It was very hot. High 80's which is like death for this show. First, most of us here in the Canadian border towns don't take kindly to anything over 70-75. It starts to hit 80, we get ornery. Then, the arena where the show is held has no A/C.  The place is cavernous. It would be like dropping an ice cube in your swimming pool to cool it down.

Overheard in the Lady's Room: "they charge us 8 bucks to get in here and there isn't even A/C?"

Maybe $8 is too much. I think it used to be $6. I think it should be $5. The rationale is that this is a "high end" show, so people come here to spend big bucks and 8 bucks is chump change. I don't agree. It would be smarter to charge us all an extra 50 bucks for the booth, scale down the artist party and the artist breakfast and let the folks in for nothing or a tiny fee like 2 bucks. What drives sales is attendance. Especially at a show like this. Outdoor festivals are different. You can get hundreds of thousands of people but maybe most of them are there for sun and beer. That will be my rant for next weekend.

So, anyway, the dearth of business led to an abundance of schmoozing and I got to know some artists better. Like the leather guy next to me that set up his first ever booth at Woodstock. He has a picture of himself there with his long curly hair, selling belts from a crate. He makes beautiful bags now, that sell for hundreds of dollars. And I heard him laughing with customers all day. At least he has fun. He says he's almost 70 now and he has perspective.

I got to know the son of one of my favorite artisans and to see his amazing pencil sketches. He will be one of us soon.

A few had trouble with their Square card readers or didn't know how to program to app for sales tax or edit  products and I became the go-to tech wizard. My son would be rolling and laughing at that.

Russell and I had time to discuss re-doing the new layout for the booth. It has issues. Actually, we had time to re-do it right there, but I nixed the idea.

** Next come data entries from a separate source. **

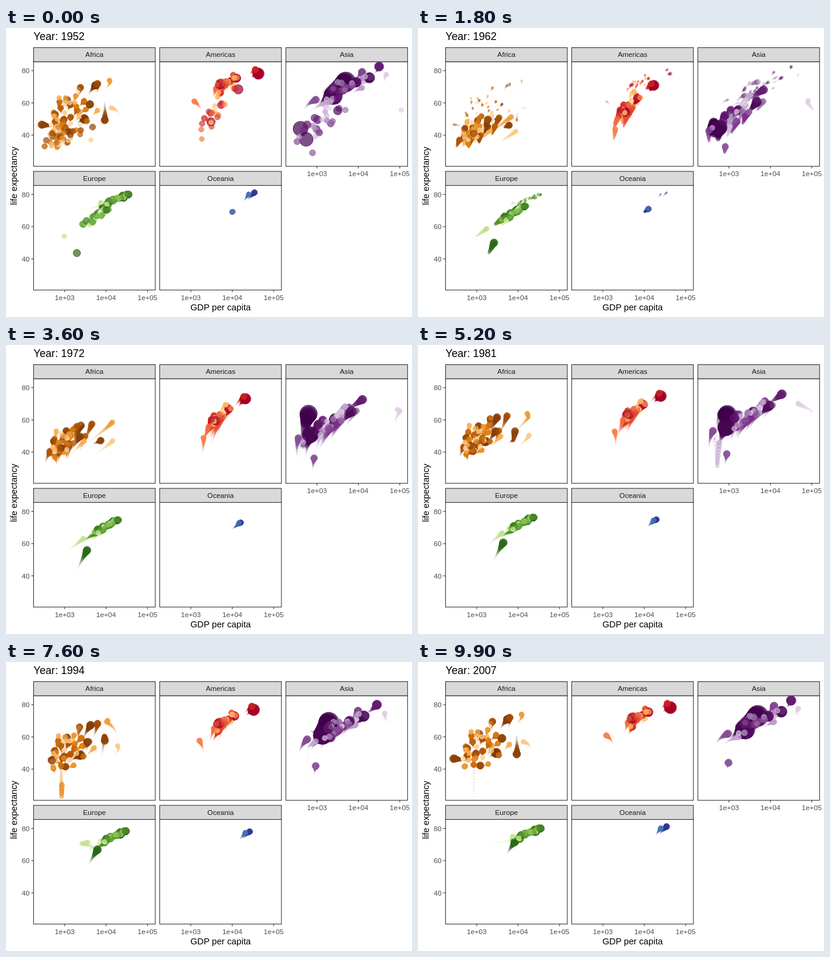
These frames come from a looping animation (672x480 px, 10 s). An HTML page with a canvas:

```html
<!DOCTYPE html>
<html lang="en">
<head>
<meta charset="utf-8">
<title>Life expectancy and GDP</title>
<style>
  html, body { margin: 0; width: 100%; height: 100%; overflow: hidden; background: #fff; }
  svg, canvas { position: absolute; left: 0; top: 0; width: 672px; height: 480px; }
  text { font-family: "Liberation Sans", Arial, sans-serif; }
</style>
</head>
<body>
<svg id="chart" viewBox="0 0 672 480"></svg>
<canvas id="dots" width="672" height="480"></canvas>
<script>
const FRAMES = 100, STEP = 100, WAKE = 50;
const PANEL = { left: 45.6, top: 56, w: 201.47, h: 173.7, dx: 208.8, dy: 205.5, strip: 23.4 };
const TEXT = 11.73, AXIS = 14.67, LINE = 1.07;

const panelX = col => PANEL.left + col * PANEL.dx;
const panelY = row => PANEL.top + row * PANEL.dy;
const xOf = (logGdp, col) => panelX(col) + (logGdp - 2.248) * 68.53;
const yOf = (life, row) => panelY(row) + PANEL.h - (life - 20.65) * 2.676;
const mix = (a, b, u) => a + (b - a) * u;

// Parabola through values at u = 0, 1/2 and 1.
const through = (a, b, c, u) =>
  a * (1 - u) * (1 - 2 * u) + b * 4 * u * (1 - u) + c * u * (2 * u - 1);

function seeded(seed) {
  return () => {
    seed = (seed * 16807) % 2147483647;
    return seed / 2147483647;
  };
}

function shade(stops, u) {
  const pos = u * (stops.length - 1), i = Math.min(Math.floor(pos), stops.length - 2);
  const part = (hex, k) => parseInt(hex.slice(1 + 2 * k, 3 + 2 * k), 16);
  const rgb = [0, 1, 2].map(k => Math.round(mix(part(stops[i], k), part(stops[i + 1], k), pos - i)));
  return `rgb(${rgb})`;
}

// The typical country lies between the poor and the rich end of its continent.
function typical(cont, rank, rnd) {
  const wealth = (cont.offset + rank * cont.step) % 1;
  const [g0, g2, l0, l2] = cont.poor.map((low, i) =>
    mix(low, cont.rich[i], mix(wealth, rnd(), cont.noise) ** cont.skew));
  return { gdp: [g0, mix(g0, g2, cont.gdpMid), g2], life: [l0, l2], bends: [] };
}

// Notable countries give GDP early, midway and late, life expectancy early and late,
// and any bends as year, half width, log GDP and life expectancy.
const notable = ([, g0, g1, g2, l0, l2, ...bends]) =>
  ({ gdp: [g0, g1, g2].map(Math.log10), life: [l0, l2], bends });

function makeTrack(cont, rank, country) {
  const pop = cont.top[rank] ?? cont.base * Math.exp(-cont.decay * (rank - cont.top.length));
  const [l0, l2] = country.life, l1 = mix(l0, l2, cont.lifeMid);
  const points = Array.from({ length: FRAMES }, (_, i) => {
    const u = i / (FRAMES - 1), year = 1952 + 55 * u;
    let gdp = through(...country.gdp, u), life = through(l0, l1, l2, u);
    for (const [mid, half, dGdp, dLife] of country.bends) {
      const k = Math.max(0, 1 - Math.abs(year - mid) / half);
      gdp += dGdp * k;
      life += dLife * k;
    }
    const size = 2 + 10 * Math.sqrt(pop * mix(cont.growth, 1, u) / 1318);
    return { x: xOf(gdp, cont.col), y: yOf(life, cont.row), size };
  });
  return { points, color: shade(cont.shades, rank / (cont.count - 1)) };
}

const chart = document.getElementById("chart");
function add(tag, attrs, content = "") {
  const el = document.createElementNS("http://www.w3.org/2000/svg", tag);
  for (const key in attrs) el.setAttribute(key, attrs[key]);
  el.textContent = content;
  chart.appendChild(el);
  return el;
}
const label = (content, x, y, size, fill, anchor = "middle", extra = {}) =>
  add("text", { x, y, "font-size": size, fill, "text-anchor": anchor, ...extra }, content);
const box = (x, y, width, height, fill) =>
  add("rect", { x, y, width, height, fill, stroke: "#333", "stroke-width": LINE });
const tick = (x1, y1, x2, y2) =>
  add("line", { x1, y1, x2, y2, stroke: "#333", "stroke-width": LINE });

function drawPanel({ name, col, row }) {
  const x = panelX(col), y = panelY(row);
  box(x, y, PANEL.w, PANEL.h, "#fff");
  box(x, y - PANEL.strip, PANEL.w, PANEL.strip, "#d9d9d9");
  label(name, x + PANEL.w / 2, y - 7.7, TEXT, "#1a1a1a");
}

function xAxis(col, row) {
  const bottom = panelY(row) + PANEL.h;
  for (let e = 3; e <= 5; e++) {
    const x = xOf(e, col);
    tick(x, bottom, x, bottom + 3.67);
    label("1e+0" + e, x, bottom + 16.3, TEXT, "#4d4d4d");
  }
}

function yAxis(row) {
  for (let life = 40; life <= 80; life += 20) {
    const y = yOf(life, row);
    tick(PANEL.left - 3.67, y, PANEL.left, y);
    label(life, PANEL.left - 6.6, y + 4.2, TEXT, "#4d4d4d", "end");
  }
}

// Countries are ranked by population, which sets both shade and size.
const tracks = [];
function addContinent(options) {
  const cont = { offset: .7, step: .618, noise: .35, skew: 1, top: [], notables: [], ...options };
  const rnd = seeded(4217);
  const countries = Array.from({ length: cont.count }, (_, rank) => typical(cont, rank, rnd));
  for (const row of cont.notables) countries[row[0]] = notable(row);
  for (let i = 0; i < cont.count; i++) {
    const rank = (i * 7) % cont.count;
    tracks.push(makeTrack(cont, rank, countries[rank]));
  }
  drawPanel(cont);
}

addContinent({
  name: "Africa", col: 0, row: 0, count: 52,
  shades: ["#7f3b08", "#b35806", "#e08214", "#fdb863", "#fee0b6"],
  top: [135, 80], base: 76, decay: .09, growth: .3,
  poor: [2.5, 2.6, 31, 41], rich: [3.45, 4.1, 52, 75],
  noise: .5, skew: 1.5, gdpMid: .65, lifeMid: .65,
  notables: [
    [1, 1419, 3000, 5581, 42, 71],
    [3, 781, 730, 278, 39, 46.5],
    [4, 4725, 8300, 9270, 45, 49.3, [1990, 16, 0, 12]],
    [9, 2449, 5300, 6223, 43, 72],
    [28, 493, 770, 863, 40, 46, [1992, 7, 0, -22]],
    [32, 2388, 19500, 12057, 43, 74, [1992, 15, -.33, 0]],
    [44, 4293, 18000, 13206, 37, 57]
  ]
});

addContinent({
  name: "Americas", col: 1, row: 0, count: 25,
  shades: ["#a50026", "#d73027", "#f46d43", "#fdae61", "#fee090"],
  top: [301, 190, 109], base: 46, decay: .14, growth: .45,
  poor: [3.2, 3.45, 38, 65], rich: [3.85, 4.25, 68, 79],
  gdpMid: .65, lifeMid: .63,
  notables: [
    [0, 13990, 24500, 42952, 68.4, 78.2],
    [5, 11367, 22500, 36319, 68.8, 80.7],
    [14, 1840, 1950, 1202, 37.6, 61]
  ]
});

addContinent({
  name: "Asia", col: 2, row: 0, count: 30,
  shades: ["#40004b", "#762a83", "#9970ab", "#c2a5cf", "#e7d4e8"],
  top: [1318, 1110], base: 223, decay: .15, growth: .4,
  poor: [2.6, 3.05, 36, 61], rich: [3.75, 4.6, 66, 82],
  skew: 1.2, gdpMid: .58, lifeMid: .64,
  notables: [
    [0, 400, 850, 4959, 44, 73, [1962, 5, 0, -8], [1972, 8, 0, 5.5]],
    [1, 547, 830, 2452, 37.4, 64.7],
    [5, 3217, 18000, 31656, 63, 82.6],
    [11, 331, 400, 944, 36, 62],
    [12, 779, 880, 975, 29, 44],
    [22, 368, 560, 1714, 39, 60, [1977, 6, 0, -20]],
    [28, 108382, 48000, 47307, 55.6, 77.6, [1970, 10, .25, 0]]
  ]
});

addContinent({
  name: "Europe", col: 0, row: 1, count: 30,
  shades: ["#276419", "#4d9221", "#7fbc41", "#b8e186", "#e6f5d0"],
  top: [82, 71, 61, 61, 58], base: 40, decay: .15, growth: .75,
  poor: [3.35, 3.85, 58, 72.5], rich: [4.1, 4.63, 73, 81.3],
  noise: .2, skew: .85, gdpMid: .65, lifeMid: .58,
  notables: [
    [1, 1969, 4250, 8458, 43.6, 71.8],
    [23, 974, 3900, 7446, 54, 75, [1992, 6, -.35, 0]]
  ]
});

addContinent({
  name: "Oceania", col: 1, row: 1, count: 2,
  shades: ["#313695", "#4575b4"],
  top: [20, 4], growth: .45, offset: 0, step: .99, noise: 0,
  poor: [4, 4.54, 69.1, 81.2], rich: [4.02, 4.4, 69.4, 80.2],
  gdpMid: .52, lifeMid: .46
});

xAxis(2, 0);
xAxis(0, 1);
xAxis(1, 1);
yAxis(0);
yAxis(1);
label("GDP per capita", 355.2, 469, AXIS, "#000");
label("life expectancy", 0, 0, AXIS, "#000", "middle", { transform: "translate(18 245.6) rotate(-90)" });
const title = label("", PANEL.left, 20, 17.6, "#000", "start");

const ctx = document.getElementById("dots").getContext("2d");
ctx.lineWidth = .945;

function drawDots(frame, fade) {
  ctx.globalAlpha = .7 * fade;
  for (const { points, color } of tracks) {
    const { x, y, size } = points[frame];
    ctx.fillStyle = ctx.strokeStyle = color;
    ctx.beginPath();
    ctx.arc(x, y, (size * fade * 2.845 + .945) / 2, 0, 2 * Math.PI);
    ctx.fill();
    ctx.stroke();
  }
}

function draw(frame) {
  title.textContent = "Year: " + Math.round(1952 + 55 * frame / (FRAMES - 1));
  ctx.clearRect(0, 0, 672, 480);
  // The wake wraps around, so the start of the loop still shows the end.
  for (let age = WAKE; age >= 0; age--) {
    drawDots((frame - age + FRAMES) % FRAMES, (1 - age / (WAKE + 1)) ** 3);
  }
}

const start = performance.now();
let shown = -1;
function update() {
  const frame = Math.floor((performance.now() - start) / STEP) % FRAMES;
  if (frame !== shown) draw(shown = frame);
  requestAnimationFrame(update);
}
update();
</script>
</body>
</html>
```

Even the volunteers who man the admissions table seemed depressed so I promised everyone I talked to that today would be so busy and happy that our biggest problem would be where to spend all the glorious extra cash in our pockets.  I will be chatting with my shoppers and sending out good vibes I chose this life, good and bad. I knew there was no guaranteed pay check.

The only guarantee is that you will be doing work you love and that your office will be a festival of some sort and you will be, almost always, treated with respect by the people you deal with.

Beats the old government job hands down.

It is gray and damp today, bring on the people!